As a new hire, you should be inducted through comprehensive onboarding. Good companies know the value of doing this well, but others are notoriously bad at providing orientation programs. Some might corral a current employee to give a cursory meet, greet and tour of the facilities or, worse still, leave the new employees entirely to their own devices. The new hire is unlikely to learn much in either of these scenarios which are guaranteed to increase rather than diffuse anxiety.
So, while it is the company’s responsibility to help you assimilate, you can do much to get onboard and demonstrate your potential from the outset.
Remember what you promised in your interview.
Don’t reinvent yourself as someone else just to please. You sold your employers a vision of your brand. What was it? A respectful, diligent, professional employee qualified to do the job? A go-getter with original ideas? Aim to deliver on that promise from day 1.
Demonstrate good time management and organisation.
This isn’t solely to impress your employer (though it undoubtedly will) but for your own sanity. When projects pile up and the pressure is on, a well-practised schedule of goal setting and prioritising will help you avoid pressure situations.
Don’t impose your ideas or expectations too soon. Give yourself time to get to know people and allow them time to see you in action. If you work well, they will be much more responsive to later demands.
While remaining friendly, ‘get the lie of the land’. Avoid becoming embroiled in unhealthy cliques or workplace gossip which can quickly become toxic. For new hires, there is often the temptation to fall for this as a way of joining in, but it pays to be watchful first.

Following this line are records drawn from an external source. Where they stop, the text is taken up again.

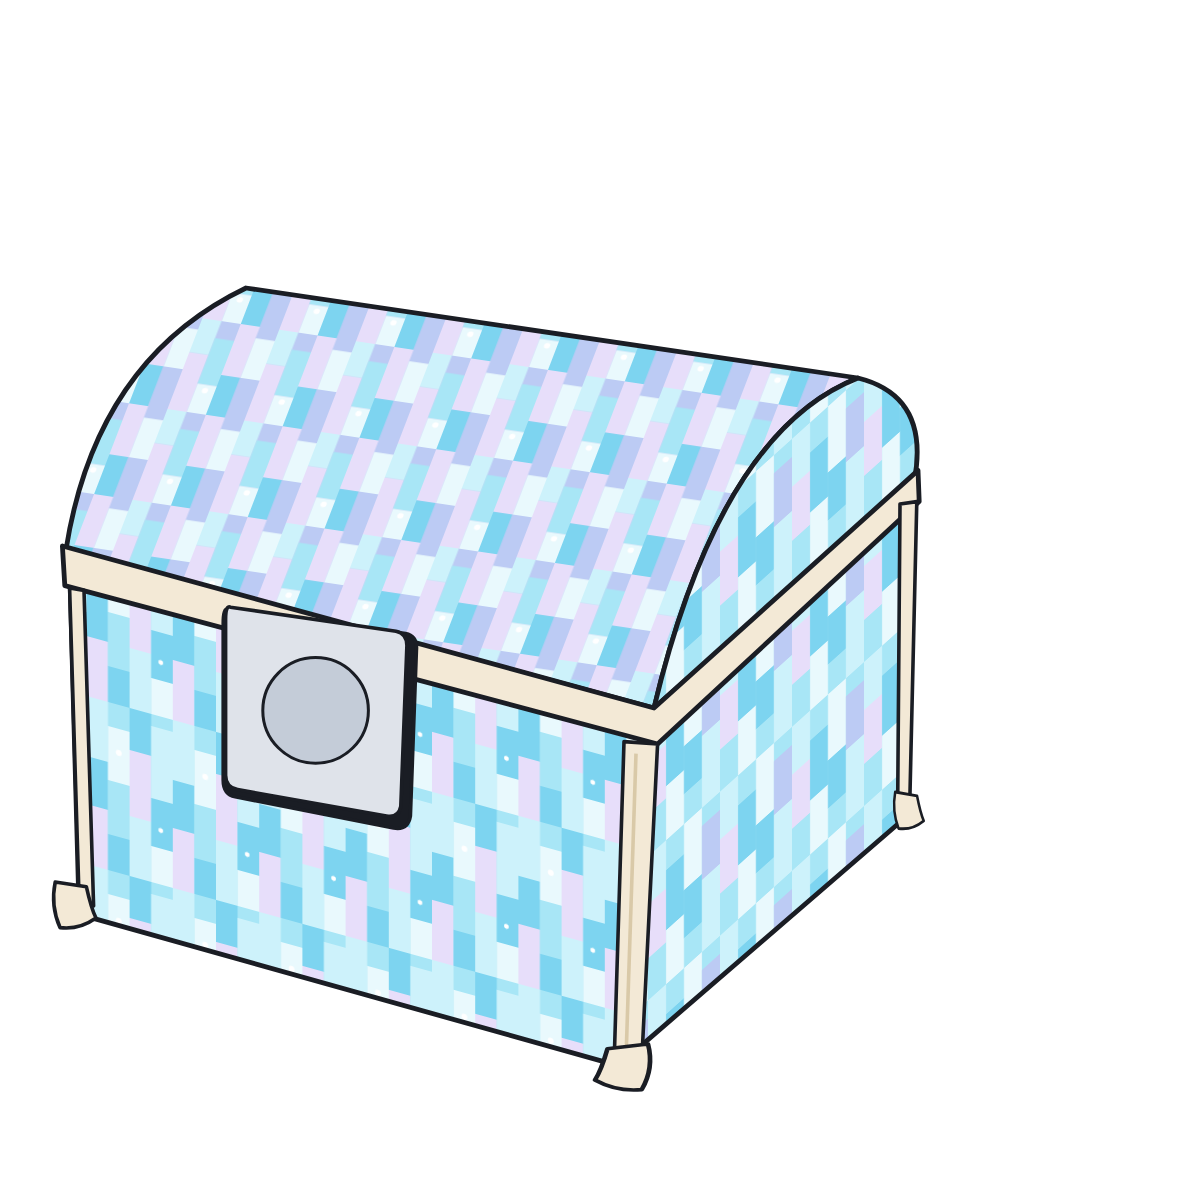
<!DOCTYPE html>
<html lang="en">
<head>
<meta charset="utf-8">
<title>Crystal Treasure Chest</title>
<style>
  :root {
    --ink: #1a1d24;
    --trim: #f3e9d6;
    --trim-shade: #d9c9a8;
    --ice-1: #a8e6f6;
    --ice-2: #7dd4f0;
    --ice-3: #cdf2fb;
    --ice-4: #e9f9fd;
    --lilac-1: #e7defa;
    --lilac-2: #bccbf4;
    --plate: #dfe3ea;
    --plate-shade: #b9c0cc;
    --medallion: #c4ccd8;
    --paper: #ffffff;
  }
  html, body { margin: 0; padding: 0; overflow: hidden; background: var(--paper); }
  .canvas { width: 1200px; height: 1200px; display: block; }
</style>
</head>
<body>
<svg class="canvas" viewBox="0 0 1000 1000" xmlns="http://www.w3.org/2000/svg" role="img" aria-label="Ice crystal treasure chest">
  <defs>
    <pattern id="crystal-tiles-front" width="72" height="140" patternUnits="userSpaceOnUse" patternTransform="skewY(15.5)">
      <rect width="72" height="140" fill="var(--ice-1)"/>
      <rect x="0" y="0" width="18" height="50" fill="var(--ice-3)"/>
      <rect x="0" y="50" width="18" height="40" fill="var(--ice-2)"/>
      <rect x="0" y="90" width="18" height="50" fill="var(--lilac-1)"/>
      <rect x="18" y="20" width="18" height="45" fill="var(--ice-4)"/>
      <rect x="18" y="65" width="18" height="45" fill="var(--ice-1)"/>
      <rect x="18" y="110" width="18" height="30" fill="var(--ice-2)"/>
      <rect x="36" y="0" width="18" height="35" fill="var(--ice-2)"/>
      <rect x="36" y="35" width="18" height="55" fill="var(--lilac-1)"/>
      <rect x="36" y="90" width="18" height="50" fill="var(--ice-3)"/>
      <rect x="54" y="10" width="18" height="60" fill="var(--ice-3)"/>
      <rect x="54" y="70" width="18" height="40" fill="var(--ice-2)"/>
      <rect x="54" y="110" width="18" height="30" fill="var(--ice-4)"/>
      <circle cx="27" cy="40" r="2.5" fill="var(--paper)"/>
      <circle cx="62" cy="95" r="2" fill="var(--paper)"/>
    </pattern>
    <pattern id="crystal-tiles-side" width="60" height="120" patternUnits="userSpaceOnUse" patternTransform="skewY(-42)">
      <rect width="60" height="120" fill="var(--ice-1)"/>
      <rect x="0" y="0" width="15" height="40" fill="var(--ice-3)"/>
      <rect x="0" y="40" width="15" height="45" fill="var(--lilac-1)"/>
      <rect x="15" y="25" width="15" height="50" fill="var(--ice-2)"/>
      <rect x="15" y="75" width="15" height="45" fill="var(--ice-4)"/>
      <rect x="30" y="0" width="15" height="55" fill="var(--ice-4)"/>
      <rect x="30" y="55" width="15" height="40" fill="var(--ice-2)"/>
      <rect x="45" y="15" width="15" height="45" fill="var(--lilac-2)"/>
      <rect x="45" y="60" width="15" height="60" fill="var(--ice-3)"/>
    </pattern>
    <pattern id="crystal-tiles-lid" width="64" height="80" patternUnits="userSpaceOnUse" patternTransform="skewY(8.5) skewX(-20)">
      <rect width="64" height="80" fill="var(--lilac-2)"/>
      <rect x="0" y="0" width="16" height="30" fill="var(--ice-3)"/>
      <rect x="0" y="30" width="16" height="50" fill="var(--lilac-1)"/>
      <rect x="16" y="15" width="16" height="40" fill="var(--ice-1)"/>
      <rect x="16" y="55" width="16" height="25" fill="var(--ice-4)"/>
      <rect x="32" y="0" width="16" height="45" fill="var(--lilac-1)"/>
      <rect x="32" y="45" width="16" height="35" fill="var(--ice-2)"/>
      <rect x="48" y="10" width="16" height="35" fill="var(--ice-4)"/>
      <rect x="48" y="45" width="16" height="35" fill="var(--lilac-2)"/>
      <circle cx="24" cy="60" r="2.5" fill="var(--paper)"/>
    </pattern>
    <path id="corner-foot" d="M0 0 L26 4 Q30 22 34 30 Q20 40 4 38 Q-4 20 0 0 Z" fill="var(--trim)" stroke="var(--ink)" stroke-width="3" stroke-linejoin="round"/>
  </defs>

  <g id="chest" stroke="var(--ink)" stroke-linejoin="round">
    <path id="chest-front" d="M58 470 L540 605 L515 888 L66 762 Z" fill="url(#crystal-tiles-front)" stroke-width="4"/>
    <path id="chest-side" d="M540 605 L762 405 L756 680 L515 888 Z" fill="url(#crystal-tiles-side)" stroke-width="4"/>

    <path id="lid-front" d="M55 458 Q80 300 205 240 L715 315 Q600 360 545 590 Z" fill="url(#crystal-tiles-lid)" stroke-width="4"/>
    <path id="lid-side" d="M545 590 Q600 360 715 315 Q775 330 762 400 Z" fill="url(#crystal-tiles-side)" stroke-width="4"/>

    <path id="lid-band" d="M52 455 L545 590 L765 392 L766 418 L548 620 L54 488 Z" fill="var(--trim)" stroke-width="4"/>

    <g id="corner-posts" fill="var(--trim)" stroke-width="3">
      <path d="M58 490 L70 492 L78 755 L66 752 Z"/>
      <path d="M520 618 L548 620 L535 880 L512 878 Z"/>
      <path d="M750 420 L764 418 L758 675 L748 677 Z"/>
    </g>
    <path d="M530 628 L522 872" stroke="var(--trim-shade)" stroke-width="3" fill="none"/>

    <use href="#corner-foot" transform="translate(46 735)"/>
    <use href="#corner-foot" transform="translate(540 870) scale(-1.3 1)"/>
    <use href="#corner-foot" transform="translate(746 660) scale(0.7 0.8)"/>

    <g id="lock-plate">
      <path d="M190 508 L338 528 Q348 530 347 542 L342 680 Q340 692 328 690 L196 664 Q186 662 186 650 L186 520 Q186 506 190 508 Z" fill="var(--ink)" stroke-width="3"/>
      <path d="M192 506 L330 526 Q340 528 339 540 L334 672 Q332 682 322 680 L198 658 Q188 656 188 646 L188 516 Q188 504 192 506 Z" fill="var(--plate)" stroke-width="3"/>
      <circle id="lock-medallion" cx="263" cy="592" r="44" fill="var(--medallion)" stroke-width="2.5"/>
    </g>
  </g>
</svg>
</body>
</html>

Minding your own business isn’t a bad mantra so long as you don’t ignore unsafe or unethical practices or behaviour.
Ask questions judiciously and listen well to the answers.

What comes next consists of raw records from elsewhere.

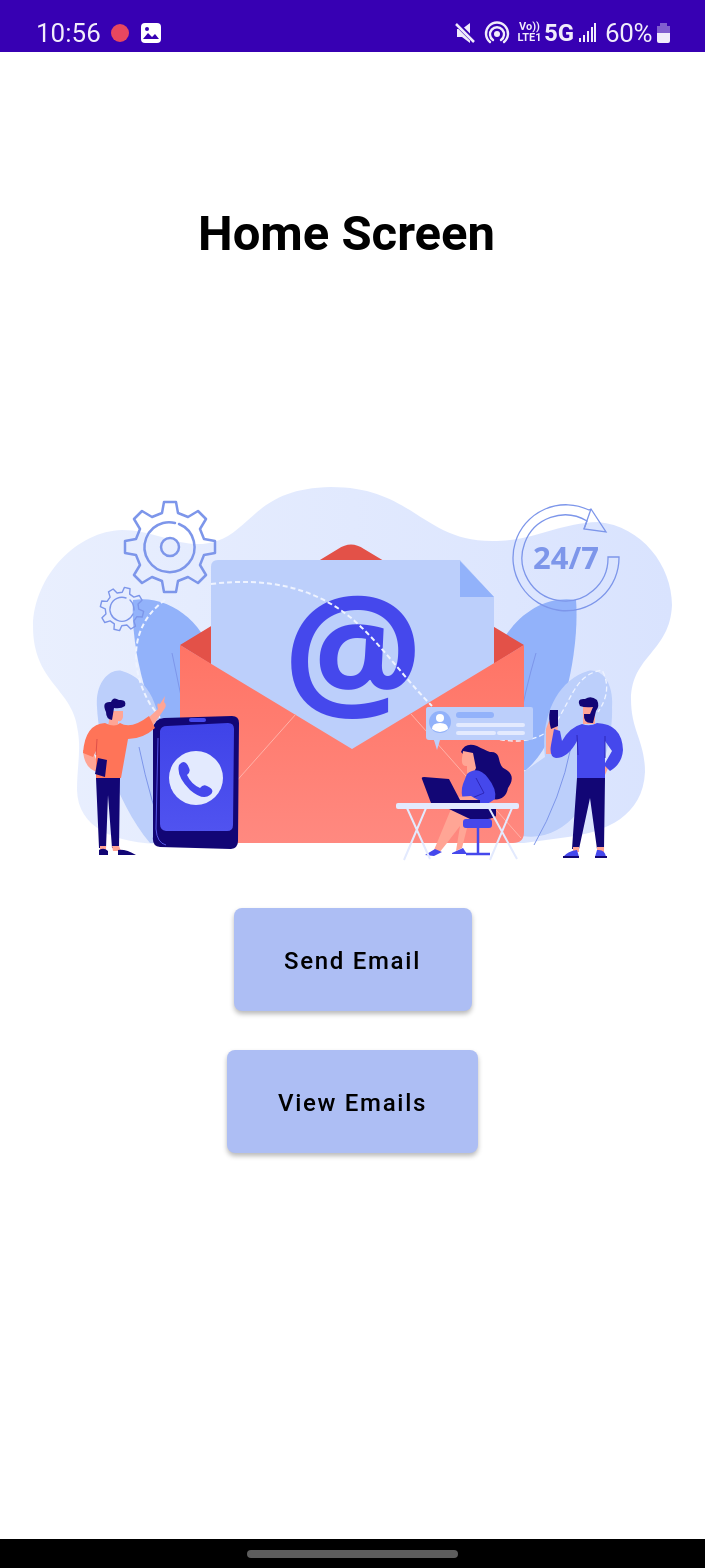
<!DOCTYPE html>
<html lang="en">
<head>
<meta charset="utf-8">
<title>Home Screen</title>
<style>
:root {
  --status: #3700b3;
  --button: #adbef4;
  --ink: #000;
  --navy: #120675;
  --royal: #4548ec;
  --line: #7d96ea;
  --paper: #bccffb;
  --leaf: #92b2fa;
  --coral: #ff7a6b;
  --red: #e35148;
  --skin: #ffa595;
  --pale: #e3eafe;
}
* { box-sizing: border-box; margin: 0; padding: 0; }
html, body { width: 705px; height: 1568px; overflow: hidden; background: #fff; }
body { font-family: Roboto, "Noto Sans", sans-serif; color: var(--ink); }
.screen { position: relative; width: 705px; height: 1568px; overflow: hidden; }
.status-bar { position: absolute; inset: 0 0 auto; height: 52px; background: var(--status); color: #f1ecfb; }
.status-bar span { position: absolute; line-height: 30px; white-space: nowrap; }
.clock { left: 36px; top: 18px; font-size: 26px; }
.volte { left: 516px; top: 21px; width: 27px; font-size: 11px; font-weight: 700; text-align: center; }
.status-bar .volte { line-height: 11px; }
.network { left: 544px; top: 18px; font-size: 24px; font-weight: 700; }
.charge { left: 605px; top: 18px; font-size: 26px; letter-spacing: -.4px; }
.status-icons { position: absolute; left: 0; top: 0; }
.title { position: absolute; left: 0; top: 204px; width: 693px; font-size: 49px; line-height: 60px; font-weight: 700; text-align: center; white-space: nowrap; }
.hero { position: absolute; left: 0; top: 470px; }
.hero text { font-family: "Open Sans", "Noto Sans", sans-serif; font-weight: 700; text-anchor: middle; }
.actions { position: absolute; left: 0; top: 908px; width: 705px; display: flex; flex-direction: column; align-items: center; gap: 39px; }
.button { display: flex; align-items: center; justify-content: center; height: 103px; padding-top: 3px; border-radius: 8px; background: var(--button); color: var(--ink); font-size: 24px; font-weight: 500; letter-spacing: 1.7px; text-decoration: none; white-space: nowrap; box-shadow: 0 3px 5px rgba(0,0,0,.28); }
.send { width: 238px; }
.view { width: 251px; }
.nav-bar { position: absolute; left: 0; right: 0; bottom: 0; height: 29px; background: #000; }
.nav-handle { position: absolute; left: 247px; top: 11px; width: 211px; height: 8px; border-radius: 4px; background: #5d5d5d; }
</style>
</head>
<body>
<main class="screen">
  <header class="status-bar">
    <span class="clock">10:56</span>
    <svg class="status-icons" width="705" height="52" aria-hidden="true">
      <circle cx="120" cy="33" r="9" fill="#e8475f"/>
      <rect x="141" y="23" width="20" height="20" rx="4" fill="#fff"/>
      <path d="M143 39l5-6 4 4 3-3 4 5z" fill="var(--status)"/>
      <circle cx="147" cy="29" r="2" fill="var(--status)"/>
      <g fill="#f1ecfb">
        <path d="M457 29h5l8-6v20l-8-6h-5z"/>
        <path d="M456 23l19 19" stroke="var(--status)" stroke-width="5"/>
        <path d="M456 24l18 18" stroke="#f1ecfb" stroke-width="2.5"/>
        <circle cx="497" cy="34" r="3"/>
        <g fill="none" stroke="#f1ecfb" stroke-width="2.4" stroke-linecap="round">
          <path d="M493 40a7 7 0 1 1 8 0M490 42a11 11 0 1 1 14 0"/>
        </g>
        <path d="M579 38h2v4h-2zM583 35h2v7h-2zM587 31h2v11h-2zM591 27h2v15h-2zM594 23h2v19h-2z"/>
        <path d="M660 23h7v3h3v7h-13v-7h3z" opacity=".4"/>
        <path d="M657 33h13v8q0 2-2 2h-9q-2 0-2-2z"/>
      </g>
    </svg>
    <span class="volte">Vo))<br>LTE1</span>
    <span class="network">5G</span>
    <span class="charge">60%</span>
  </header>

  <h1 class="title">Home Screen</h1>

  <svg class="hero" width="705" height="400" viewBox="0 470 705 400" role="img" aria-label="People around a large open envelope with an at sign">
    <defs>
      <linearGradient id="cloud-fill"><stop stop-color="#e9effe"/><stop offset="1" stop-color="#d9e3fe"/></linearGradient>
      <linearGradient id="envelope-fill" x2="0" y2="1"><stop stop-color="#ff7465"/><stop offset="1" stop-color="#ff8980"/></linearGradient>
      <linearGradient id="screen-fill" x2="0" y2="1"><stop stop-color="#3f43e8"/><stop offset="1" stop-color="#5053f0"/></linearGradient>
      <path id="gear-rim" d="M-8-34L-6-45H6L8-34L18-30L28-36L36-28L30-18L34-8L45-6V6L34 8L30 18L36 28L28 36L18 30L8 34L6 45H-6L-8 34L-18 30L-28 36L-36 28L-30 18L-34 8L-45 6V-6L-34-8L-30-18L-36-28L-28-36L-18-30Z" vector-effect="non-scaling-stroke"/>
    </defs>

    <path id="cloud" fill="url(#cloud-fill)" d="M33 626C34 575 78 531 122 530C158 530 185 552 217 541C252 529 258 488 331 487C413 487 422 541 492 541C536 541 558 523 598 522C642 526 672 566 672 605C670 652 632 655 631 699C631 731 645 741 645 772C643 816 606 832 568 837L524 843H187C125 848 78 833 77 790C77 767 81 752 78 732C74 688 33 684 33 626Z"/>

    <g id="leaves">
      <path fill="var(--leaf)" d="M133 600C168 594 207 622 214 665V760H180C150 725 130 650 133 600Z"/>
      <path fill="var(--leaf)" d="M576 600C541 594 503 622 494 665V770H526C562 740 580 650 576 600Z"/>
      <path fill="var(--paper)" d="M97 707C95 681 111 668 122 671C153 680 164 716 161 760L182 843H150C122 810 99 752 97 707Z"/>
      <path fill="var(--paper)" d="M612 707C614 681 600 668 588 671C557 680 540 718 545 757L522 773V836C585 846 614 752 612 707Z"/>
      <path fill="none" stroke="var(--line)" d="M172 653Q183 700 190 750M536 653Q525 690 517 735M139 747Q151 805 167 843M571 747Q561 798 534 845"/>
    </g>

    <g id="gears" fill="none" stroke="var(--line)" stroke-linejoin="round" stroke-linecap="round">
      <g transform="translate(170 547)" stroke-width="2.5">
        <use href="#gear-rim"/><circle r="9"/><path d="M9-23A25 25 0 1 1-7-24A24 24 0 0 1 5-24"/>
      </g>
      <g transform="translate(122 609)" stroke-width="1.4">
        <use href="#gear-rim" transform="rotate(14) scale(.48)"/><path d="M4-11A12 12 0 1 0 11 5M8-9Q12-5 12 1"/>
      </g>
    </g>

    <g id="support-clock" fill="none" stroke="var(--line)" stroke-width="1.3">
      <path d="M608 557H619A53 53 0 1 1 589 510L591 509L606 532L584 529L587 521A43 43 0 1 0 608 557Z"/>
      <path d="M591 509L584 529"/>
      <text x="566" y="569" font-size="31" fill="var(--line)" stroke="none">24/7</text>
    </g>

    <g id="envelope">
      <path fill="var(--red)" d="M180 645L338 549Q351 540 364 549L524 645L352 752Z"/>
      <path fill="var(--paper)" d="M211 567Q211 560 218 560H460L494 597V670L352 752L211 670Z"/>
      <path fill="var(--leaf)" d="M460 561L494 597H460Z"/>
      <text x="353" y="707" font-size="155" fill="var(--royal)">@</text>
      <path fill="url(#envelope-fill)" d="M180 645L352 749L524 645V832Q524 843 513 843H191Q180 843 180 832Z"/>
      <path fill="none" stroke="#ffb1a8" d="M296 714L186 838M411 714L521 838"/>
    </g>

    <g id="message-trail" fill="none" stroke="#eef3ff" stroke-width="2" stroke-dasharray="5 3">
      <path d="M211 584C268 577 314 588 350 617C379 641 403 677 432 706"/>
      <path d="M165 600C134 622 126 662 150 704L163 722"/>
      <path d="M492 738C520 745 545 740 557 721C575 691 577 675 602 670Q613 690 598 712" stroke-width="1.3"/>
    </g>

    <g id="call-phone">
      <path fill="var(--navy)" d="M153 729Q154 719 164 718L232 716Q239 716 239 723L238 841Q238 848 231 849L160 847Q152 846 153 837Z"/>
      <path fill="url(#screen-fill)" d="M160 731Q161 726 167 726L228 723Q234 723 234 729L233 825Q233 831 227 831H166Q160 830 160 824Z"/>
      <path d="M158 738L156 829Q157 843 166 845" fill="none" stroke="#5557e4"/>
      <rect x="189" y="718" width="17" height="4" rx="2" fill="var(--royal)"/>
      <circle cx="196" cy="778" r="27" fill="var(--pale)"/>
      <path fill="var(--royal)" d="M179 765Q185 758 189 768Q191 772 187 775Q191 784 200 788Q203 784 207 786Q216 790 210 795Q203 801 190 790Q176 776 179 765Z"/>
    </g>

    <g id="waving-man">
      <path fill="var(--skin)" d="M147 719L158 709Q156 702 160 704L165 696L164 702Q168 705 163 711L152 727Z"/>
      <path fill="var(--skin)" d="M111 711H123V717Q122 722 118 721V726H108Z"/>
      <path fill="var(--navy)" d="M106 712Q101 701 111 702Q113 696 119 700Q127 699 125 706Q121 709 114 708L112 720Q106 719 106 712Z"/>
      <path fill="var(--skin)" d="M83 750H92L99 766L98 772Q84 769 83 750Z"/>
      <path fill="#ff7458" d="M105 723Q115 728 120 723Q131 730 149 716L155 728Q143 739 128 739L121 778H96V751L93 757L83 753Q85 724 105 723Z"/>
      <path fill="none" stroke="#df4f48" d="M97 739L96 755"/>
      <path fill="var(--navy)" d="M98 758L107 760L105 777L95 774ZM96 778H120L119 848H112L108 795L106 848H99Z"/>
      <path fill="var(--skin)" d="M100 846H106V851H100ZM112 846H119L121 851H113Z"/>
      <path fill="var(--navy)" d="M99 850Q104 847 108 851V855H99ZM118 850Q126 849 136 855H118Z"/>
    </g>

    <g id="chat-bubble">
      <path fill="var(--paper)" d="M428 707H531Q533 707 533 709V737Q533 740 530 740H440L437 750L434 740H429Q426 740 426 737V710Q426 707 428 707Z"/>
      <circle cx="440" cy="722" r="11" fill="var(--leaf)"/>
      <circle cx="440" cy="718" r="4" fill="#fff"/><path fill="#fff" d="M432 729Q432 723 440 723T448 729Q440 735 432 729Z"/>
      <rect x="456" y="712" width="38" height="6" rx="3" fill="var(--leaf)"/>
      <path stroke="var(--pale)" stroke-width="4" stroke-linecap="round" d="M458 725H523M458 733H494M499 733H523"/>
    </g>

    <g id="desk-worker">
      <path fill="var(--navy)" d="M461 752Q465 742 477 746Q485 750 490 752C503 751 496 765 505 769C516 775 511 784 508 788C506 801 493 802 488 796C478 790 475 778 473 765Z"/>
      <path fill="var(--skin)" d="M463 751L473 753L476 768L472 776L467 774V766Q461 767 462 758Z"/>
      <path fill="var(--royal)" d="M467 774Q478 765 488 778Q497 789 495 799L489 803H464Q460 792 463 784Z"/>
      <path fill="none" stroke="#2d26b8" d="M476 778L484 793L472 798"/>
      <path fill="var(--skin)" d="M456 797L471 796L480 801L463 803ZM451 809L470 816L462 848L456 851L460 826L447 843L439 853L434 850Z"/>
      <path fill="var(--navy)" d="M449 809H496V816Q490 821 470 819Z"/>
      <rect x="463" y="819" width="29" height="9" rx="3" fill="var(--royal)"/>
      <path fill="none" stroke="var(--royal)" stroke-width="2.5" d="M478 827V853M466 854H490"/>
      <path fill="var(--royal)" d="M425 855L435 849L442 852L434 856ZM452 853L463 848L467 854H452Z"/>
      <path fill="var(--navy)" d="M422 779Q421 777 424 777L449 779L460 800H480V803H431Z"/>
      <path fill="none" stroke="var(--pale)" stroke-width="2" d="M407 808L430 859M426 808L404 860M489 808L517 859M512 808L490 860"/>
      <rect x="396" y="803" width="123" height="6" rx="2" fill="var(--pale)"/>
    </g>

    <g id="calling-man">
      <path fill="var(--skin)" d="M546 729L549 721L557 722L558 732L553 754H546ZM583 706H595V724H583ZM610 764L605 775Q598 775 594 771L602 767Z"/>
      <path fill="var(--navy)" d="M580 706Q576 698 585 699Q591 695 597 700Q600 706 596 711L593 723Q583 724 584 714L590 714L593 707Q585 708 580 706Z"/>
      <path fill="var(--navy)" d="M550 710H558V726L551 729Q548 719 550 710Z"/>
      <path fill="var(--royal)" d="M582 724Q590 727 597 723Q622 724 623 750Q622 764 610 771L604 765L612 751L605 741V778H577V741Q568 758 556 758Q549 757 551 745L554 729L560 731L562 741Q570 727 582 724Z"/>
      <path fill="none" stroke="#2d26b8" d="M577 735L578 755M605 736V758"/>
      <path fill="var(--navy)" d="M577 778H605L604 849H597L590 798L579 849H572Z"/>
      <path fill="var(--skin)" d="M573 847H579V852H573ZM597 847H604V852H597Z"/>
      <path fill="var(--royal)" d="M563 857Q568 851 577 850L579 857ZM595 857L597 850Q605 849 606 857Z"/>
      <path fill="var(--navy)" d="M563 856H579V858H563ZM595 856H607V858H595Z"/>
    </g>
  </svg>

  <nav class="actions">
    <a class="button send" href="#">Send Email</a>
    <a class="button view" href="#">View Emails</a>
  </nav>

  <footer class="nav-bar"><div class="nav-handle"></div></footer>
</main>
</body>
</html>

For new hires, it’s perfectly natural that you will need information or clarification. Aim to ask the most competent source and listen carefully to the answer so you don’t have to ask again. Choose your moment so there’s time to engage with your source. Most people are flattered when asked for help but only if it doesn’t interrupt their own work.
Practise being respectfully assertive.
Aiming to please by always saying ‘yes’ quickly backfires, so learn to say ‘no’ effectively. Provide valid reasons for saying no to additional tasks that exceed your job’s scope. Offer alternative ways of getting the task done or negotiate more realistic completion dates. When time allows, help out colleagues but don’t allow yourself to become a ‘doormat’.
Finally, when you have learnt the ropes and become part of the establishment, it might be worthwhile suggesting that onboarding future employees should become a focus for development!